Fed up with mostly German and foreign classical music filling our concert halls, Jeanette Thurber lured Dvořák to New York City in 1892 to help us develop our own. Who better than Antonín? He had distinguished himself in his native Bohemia (Czechoslovakia) as a “nationalist” composer who could distill the sounds of his country into polished works for the sophisticated stage. Jeanette installed him as the Director of her newly-established National Conservatory of Music, and she gave him his marching orders: Come up with a distinctive brand of American classical music. Whether he complied or not has been a hotly debated question for 120 years. Those who argue that he did point to his customary use of the pentatonic scale that delivers the melodies in his American compositions, a scale involving just five notes. To hear the sound, play the black keys on the piano, one after another.
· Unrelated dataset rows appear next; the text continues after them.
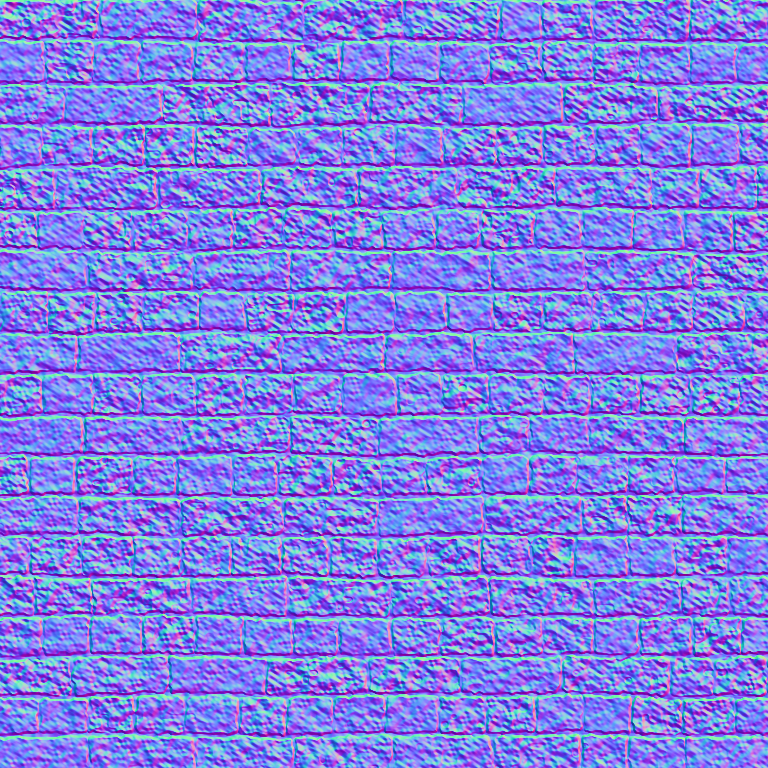
A three.js fragment shader for this texture map:

```glsl
// Tangent-space normal map of a weathered brick wall in English bond.
// A height field (rounded bricks in wavy courses, pits and grain) is
// differentiated numerically and its normal is packed into RGB.
varying vec2 vUv;

const float COURSE = 0.0532;      // height of one course
const float STRETCHER = 0.1296;   // length of a long brick
const float HEADER = 0.0648;      // length of a short brick
const float BEVEL = 0.0036;       // width of the sloped brick edge
const float RELIEF = 0.0085;      // brick face above the mortar
const vec2 GAP = vec2(0.0002, 0.0011);  // half width of the joints

float hash(vec2 p) {
  return fract(sin(dot(p, vec2(127.1, 311.7))) * 43758.5453);
}

float noise(vec2 p) {
  vec2 i = floor(p), f = fract(p);
  f = f * f * (3.0 - 2.0 * f);
  return mix(mix(hash(i), hash(i + vec2(1.0, 0.0)), f.x),
             mix(hash(i + vec2(0.0, 1.0)), hash(i + 1.0), f.x), f.y);
}

// Layered fine grain, slightly longer along the courses.
float grain(vec2 p) {
  float sum = 0.0, amp = 0.0072, freq = 58.0;
  for (int i = 0; i < 3; i++) {
    sum += amp * (noise(p * freq * vec2(0.85, 1.1) + float(i) * 17.3) - 0.5);
    p = mat2(0.96, 0.28, -0.28, 0.96) * p;
    amp *= 0.74;
    freq *= 2.0;
  }
  return sum;
}

float roundedBox(vec2 p, vec2 halfSize, float radius) {
  vec2 d = abs(p) - halfSize + radius;
  return length(max(d, 0.0)) + min(max(d.x, d.y), 0.0) - radius;
}

// Uneven vertical joint between bricks i-1 and i, in brick lengths.
float jointAt(float i, float row) {
  return i + 0.14 * (hash(vec2(i, row) + 3.7) - 0.5);
}

// Courses counted from the top, growing a little thinner downwards.
float courseCoord(vec2 p) {
  float t = 1.0 - p.y;
  t += 0.006 * (noise(p * vec2(8.0, 19.0)) - 0.5);
  t += 0.0035 * (noise(p * vec2(38.0, 30.0) + 5.0) - 0.5);
  return 0.035 + t * (18.02 + 0.78 * t);
}

// Returns the brick id in xy and the signed distance to its outline in z.
vec3 brick(vec2 p, out vec2 local) {
  float course = courseCoord(p);
  float row = floor(course);
  float isHeader = mod(row, 2.0);
  float len = mix(STRETCHER, HEADER, isHeader);
  float wobble = 0.004 * (noise(p * 50.0 + 9.0) - 0.5);
  float x = (p.x + wobble) / len - 0.8 - 0.4 * (hash(vec2(row, 8.3)) - 0.5);

  // Cell between two shifted joints.
  float id = floor(x + 0.5);
  if (x < jointAt(id, row)) id -= 1.0;
  float left = jointAt(id, row), right = jointAt(id + 1.0, row);

  // A few long bricks are cut in two.
  if (isHeader < 0.5 && hash(vec2(id, row) + 21.0) < 0.06) {
    float cut = mix(left, right, 0.45);
    if (x < cut) {
      right = cut;
    } else {
      left = cut;
      id += 0.5;
    }
  }

  local = vec2((x - 0.5 * (left + right)) * len, (fract(course) - 0.5) * COURSE);
  vec2 halfSize = 0.5 * vec2((right - left) * len, COURSE) - GAP;
  float radius = mix(0.003, 0.009, hash(vec2(id, row) + 11.0));
  return vec3(id, row, roundedBox(local, halfSize, radius));
}

float height(vec2 p) {
  vec2 local;
  vec3 b = brick(p, local);
  float chipped = b.z + 0.0042 * (noise(p * 165.0) - 0.5);
  float face = smoothstep(0.0, BEVEL, -chipped);

  // Wear differs from brick to brick: smooth, grainy or pitted.
  float wear = hash(b.xy + 31.0);
  float rough = mix(0.6, 1.4, wear);
  float pits = smoothstep(0.6, 0.85, noise(p * vec2(88.0, 105.0) + 40.0));
  float streaks = noise(vec2(p.x + p.y, p.y - p.x) * vec2(50.0, 130.0)) - 0.5;
  vec2 tilt = vec2(hash(b.xy + 51.0), hash(b.xy + 61.0)) - 0.5;

  float surface = RELIEF + rough * grain(p) - 0.004 * wear * pits;
  surface += 0.0018 * hash(b.xy + 71.0) * streaks + 0.07 * dot(local, tilt);

  // Vertical joints are filled closer to the brick face.
  float upright = 1.0 - smoothstep(0.019, 0.025, abs(local.y));
  float mortar = 0.0028 * upright + 0.004 * noise(p * 150.0 + 13.0);
  return mix(mortar, surface, face);
}

void main() {
  vec2 e = vec2(0.0008, 0.0);
  vec2 slope = vec2(height(vUv + e.xy) - height(vUv - e.xy),
                    height(vUv + e.yx) - height(vUv - e.yx)) / (2.0 * e.x);
  vec3 normal = normalize(vec3(-slope * vec2(1.0, 1.25), 1.0));
  gl_FragColor = vec4(normal * 0.5 + 0.5, 1.0);
}
```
This pleasant scale is characteristic of native American music, but it is also prevalent in Czech folk music and the pieces he composed before coming to the United States; it is indigenous to folk music worldwide.
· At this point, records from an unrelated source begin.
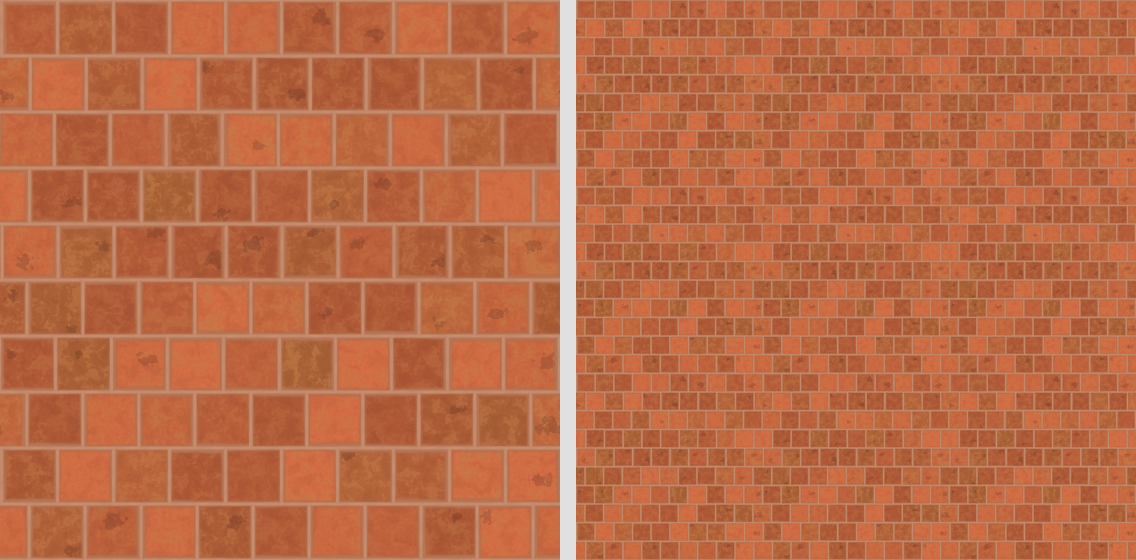
Left: one tile. Right: repeated 3 by 3.
This texture is drawn by a WebGL 2 fragment shader. Its source:

```glsl
#version 300 es
precision highp float;
// Terracotta tiles in a half-offset bond with pale soft grout, mottling and stains.

uniform vec2 u_resolution;
out vec4 fragColor;

// Four random values in 0..1 for a lattice cell and a seed
vec4 hash4(vec2 cell, float seed) {
  uvec4 v = uvec4(uint(cell.x), uint(cell.y), uint(seed), 7u);
  v = v * 1664525u + 1013904223u;
  for (int i = 0; i < 2; i++) {
    v.x += v.y * v.w;
    v.y += v.z * v.x;
    v.z += v.x * v.y;
    v.w += v.y * v.z;
    v ^= v >> 16u;
  }
  return vec4(v >> 16u) / 65535.0;
}

float corner(vec2 cell, vec2 offset, float period) {
  float angle = 6.2832 * hash4(mod(cell, period), 91.0).x;
  return dot(vec2(cos(angle), sin(angle)), offset);
}

// Gradient noise that wraps after a whole period
float noise(vec2 p, float period) {
  vec2 i = floor(p), f = p - i;
  vec2 s = f * f * f * (f * (f * 6.0 - 15.0) + 10.0);
  vec2 e = vec2(0.0, 1.0);
  float low = mix(corner(i, f, period), corner(i + e.yx, f - e.yx, period), s.x);
  float high = mix(corner(i + e, f - e, period), corner(i + 1.0, f - 1.0, period), s.x);
  return mix(low, high, s.y);
}

float fbm(vec2 p, float period) {
  float sum = 0.0, amp = 1.0;
  for (int i = 0; i < 4; i++) {
    sum += amp * noise(p, period);
    p *= 2.0;
    period *= 2.0;
    amp *= 0.55;
  }
  return sum;
}

void main() {
  const float COUNT = 10.0;
  vec2 uv = gl_FragCoord.xy / u_resolution;
  vec2 grid = uv * COUNT;
  float pixel = COUNT / min(u_resolution.x, u_resolution.y);

  // Bond: every other row moves half a tile, each row slips a little
  float row = mod(floor(grid.y), COUNT);
  grid.x += 0.5 * mod(row + 1.0, 2.0) + 0.09 * (hash4(vec2(row, 0.0), 3.0).x - 0.5);
  vec2 id = mod(floor(grid), COUNT);
  vec2 f = fract(grid) - 0.5;

  vec4 tint = hash4(id, 11.0);
  vec4 inset = hash4(id, 12.0);
  vec4 slope = hash4(id, 13.0) - 0.5;
  vec4 mark = hash4(id, 14.0);
  vec2 local = f + floor(40.0 * tint.zw) + 5.0 * mark.xy;

  // Hand-cut outline: four sides with their own inset and slope
  vec4 side = vec4(f, -f) - 0.5 + 0.025 + 0.045 * inset * inset + 0.045 * slope * f.yxyx;
  vec2 c = max(side.xy, side.zw) + 0.03;
  float d = min(max(c.x, c.y), 0.0) + length(max(c, 0.0)) - 0.03;
  d += 0.012 * noise(local * 5.0, 256.0);

  // Fired clay: tone per tile, from dark red or olive to bright orange
  vec3 dark = mix(vec3(0.68, 0.345, 0.21), vec3(0.66, 0.38, 0.21), smoothstep(0.4, 0.9, tint.y));
  vec3 clay = mix(dark, vec3(0.825, 0.425, 0.265), smoothstep(0.1, 1.0, tint.x));

  // Ochre clouds, fine grain and faint veins
  vec2 warp = local + 0.12 * vec2(noise(local * 4.0, 256.0), noise(local * 4.0 + 17.0, 256.0));
  float cloud = fbm(warp * 3.5, 256.0);
  float grain = fbm(local * 14.0 + 5.0, 1024.0);
  float vein = 1.0 - smoothstep(0.0, 0.05, abs(noise(warp * 3.0 + 31.0, 256.0)));
  vein *= smoothstep(-0.1, 0.3, noise(local * 2.5 + 9.0, 256.0));
  vec3 ochre = mix(clay, vec3(0.76, 0.49, 0.29), 0.55);
  float ochreAmount = smoothstep(-0.05, 0.4, cloud + 0.3 * grain);
  clay = mix(clay, ochre, (0.35 + 0.6 * tint.y) * ochreAmount);
  clay = mix(clay, ochre, 0.5 * vein);
  clay *= 1.0 + 0.03 * grain - 0.04 * smoothstep(0.1, 0.4, -cloud);

  // Dark stains with ragged rims on some tiles
  vec2 away = f - 0.75 * (mark.zw - 0.5);
  float rim = length(away * vec2(0.8, 1.1)) + 0.14 * fbm(local * 7.0 + 3.0, 512.0);
  float size = mix(0.05, 0.14, inset.x) * step(0.6, mark.x);
  float stain = 1.0 - smoothstep(size - 0.015, size + 0.015 + pixel, rim);
  clay *= mix(vec3(1.0), vec3(0.87, 0.86, 0.89), stain * step(0.6, mark.x));

  // Dusty worn edge, then pale grout along the joint
  float dust = smoothstep(-0.065, 0.0, d);
  vec3 color = mix(clay, mix(clay, vec3(0.67, 0.42, 0.29), 0.65), dust);
  color = mix(color, vec3(0.715, 0.46, 0.335), smoothstep(-0.015 - pixel, 0.015, d));
  float joint = 0.5 - max(abs(f.x), abs(f.y));
  float worn = 0.006 * noise(uv * 30.0, 30.0);
  float pale = 1.0 - smoothstep(0.012, 0.034 + pixel * 0.5, joint + worn);
  vec3 grout = vec3(0.77, 0.55, 0.43) * (1.0 + 0.04 * noise(uv * 40.0, 40.0));
  color = mix(color, grout, 0.95 * pale);

  fragColor = vec4(color, 1.0);
}
```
After he returned to Bohemia, however, he wrote to a conductor who had programmed the New World Symphony and told him to “leave out the nonsense about my having made use of American melodies. I have only composed in the spirit of such American natural melodies”. Dvořák later called all his works written here “genuine Bohemian music”.
In any event, Dvořák wrote this wonderful quartet during the summer of 1893 while on a working vacation in – of all places – Spillville, Iowa. Spillville was an agricultural community whose small population included a robust Czech enclave and surrounded by his family, Dvořák felt right at home. He described his intent as wanting to write “something that is melodious and simple”, and this gorgeous comfortable pastoral music is the result.
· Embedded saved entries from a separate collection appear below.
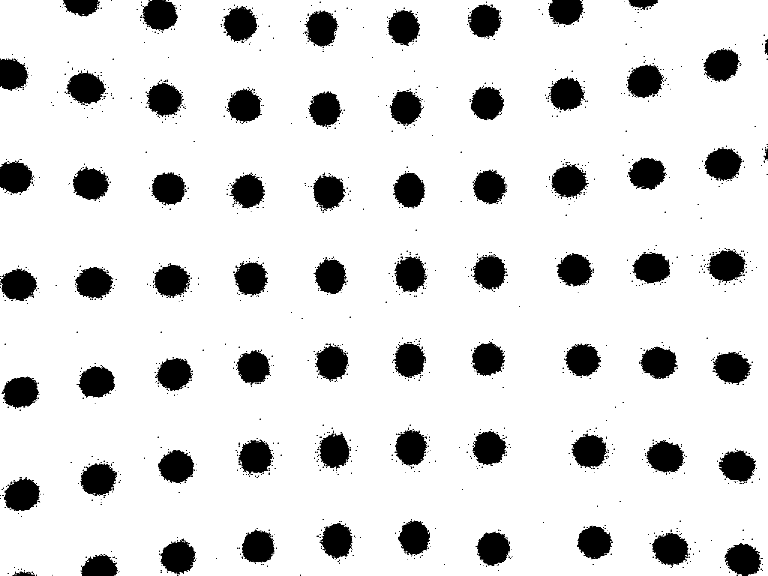
A Shadertoy shader for this pattern:

```glsl
// Warped grid of ragged black ink dots, ten across and seven down, on white.

const float HEIGHT = 576.0; // canvas height in drawing units

float hash(vec2 p) {
    vec3 q = fract(vec3(p.xyx) * 0.1031);
    q += dot(q, q.yzx + 33.33);
    return fract((q.x + q.y) * q.z);
}

float gradientDot(vec2 cell, vec2 offset) {
    float angle = 6.2832 * hash(cell);
    return dot(vec2(cos(angle), sin(angle)), offset);
}

float gradientNoise(vec2 p) {
    vec2 i = floor(p), f = fract(p);
    vec2 w = f * f * f * (f * (f * 6.0 - 15.0) + 10.0);
    vec2 e = vec2(1, 0);
    return mix(mix(gradientDot(i, f), gradientDot(i + e, f - e), w.x),
               mix(gradientDot(i + e.yx, f - e.yx), gradientDot(i + 1.0, f - 1.0), w.x), w.y);
}

// Dot centre (xy) and tilt (z) for a grid position measured from the middle
vec3 placeDot(float u, float v) {
    float v2 = v * v, v3 = v2 * v;
    float bend = v - 0.05 * v2 - 0.03 * v3;
    float slope = -2.1 - 0.7 * v + 0.04 * v3;
    float x = 372.0 + 3.1 * v + u * (80.6 - 0.1 * u * u + 0.13 * v2);
    float y = 275.5 + 85.0 * v + 0.9 * v2 + bend * u * u + slope * u;

    // Local gap opening towards the lower right
    float w = u - 2.0;
    x += 12.0 * smoothstep(-1.0, 2.0, v) * tanh(3.0 * w) * exp(-0.2 * w * w);
    y += 11.0 * exp(-3.0 * ((u - 1.6) * (u - 1.6) + (v - 3.0) * (v - 3.0)));

    // The cropped last column leans in along the upper rows
    x -= 13.0 * step(5.0, u) * step(v, -0.5);
    return vec3(x, y, 2.0 * (2.0 * bend * u + slope) / 80.0);
}

// Distance to the nearest dot (x) and that dot's random value (y)
vec2 nearestDot(vec2 p) {
    vec2 nearest = vec2(1000.0, 0.0);
    for (int row = 0; row < 7; row++) {
        for (int col = 0; col < 11; col++) {
            float u = float(col) - 4.5, v = float(row) - 3.0;
            vec3 place = placeDot(u, v);
            vec2 d = p - place.xy;
            if (dot(d, d) > 2500.0) continue;

            // Dots widen and flatten towards the sides
            float c = cos(place.z), s = sin(place.z);
            d = mat2(c, -s, s, c) * d;
            float side = min(abs(u), 3.5);
            vec2 radii = vec2(14.5 + 0.9 * side, 17.0 - 0.55 * side);
            float dist = (length(d / radii) - 1.0) * 15.8;
            if (dist < nearest.x) nearest = vec2(dist, hash(vec2(col, row) + 7.0));
        }
    }
    return nearest;
}

void mainImage(out vec4 fragColor, in vec2 fragCoord) {
    float unitsPerPixel = HEIGHT / iResolution.y;
    vec2 p = fragCoord * unitsPerPixel;
    p.y = HEIGHT - p.y;
    vec2 ink = nearestDot(p);

    // Ragged rim: broad lobes plus fine grain
    float rim = ink.x + 2.2 * gradientNoise(p / 9.0) + 2.6 * gradientNoise(p * vec2(0.33, 0.48));
    float cover = 1.0 - smoothstep(-0.5, 0.5, rim / unitsPerPixel);

    // Loose specks thinning out around each rim
    vec2 grain = p / 1.5;
    float reach = mix(1.2, 2.8, ink.y * ink.y);
    float chance = 0.42 * exp(-max(ink.x, 0.0) / reach);
    float present = step(hash(floor(grain) + 19.0), chance) * step(-1.0, ink.x);
    float blur = 0.5 * unitsPerPixel / 1.5;
    float speck = 1.0 - smoothstep(0.5 - blur, 0.5 + blur, length(fract(grain) - 0.5));
    cover = max(cover, present * speck);

    fragColor = vec4(vec3(1.0 - cover), 1.0);
}
```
In the first movement of his “American” String Quartet, Dvořák presents two principal themes; the resolute first sung with a husky richness by the viola, Dvořák’s instrument; the second, intoned by the first violin, and evokes the spiritual gravity of the “New World Symphony”. Movement two is a yearning reverie. One scholar called it a sort of “Bohemian blues”. Movement three is a dancelike scherzo. Dvořák was an ardent birdwatcher. He loved their songs and incorporated many of them in his symphonies. In this movement, the high violin tune was inspired by the call of a Scarlet Tanager he encountered in Spillville. The Finale is an expression of buoyant good humor, punctuated by hymn-like material.
Unlike many of his composer colleagues, Dvořák was a happy man. He was neither neurotic nor pursued by dark demons. His music reflects his optimistic grateful outlook on life, and let me put it this way: I like it, and I hope you do too. (Come to think of it, I like all music.)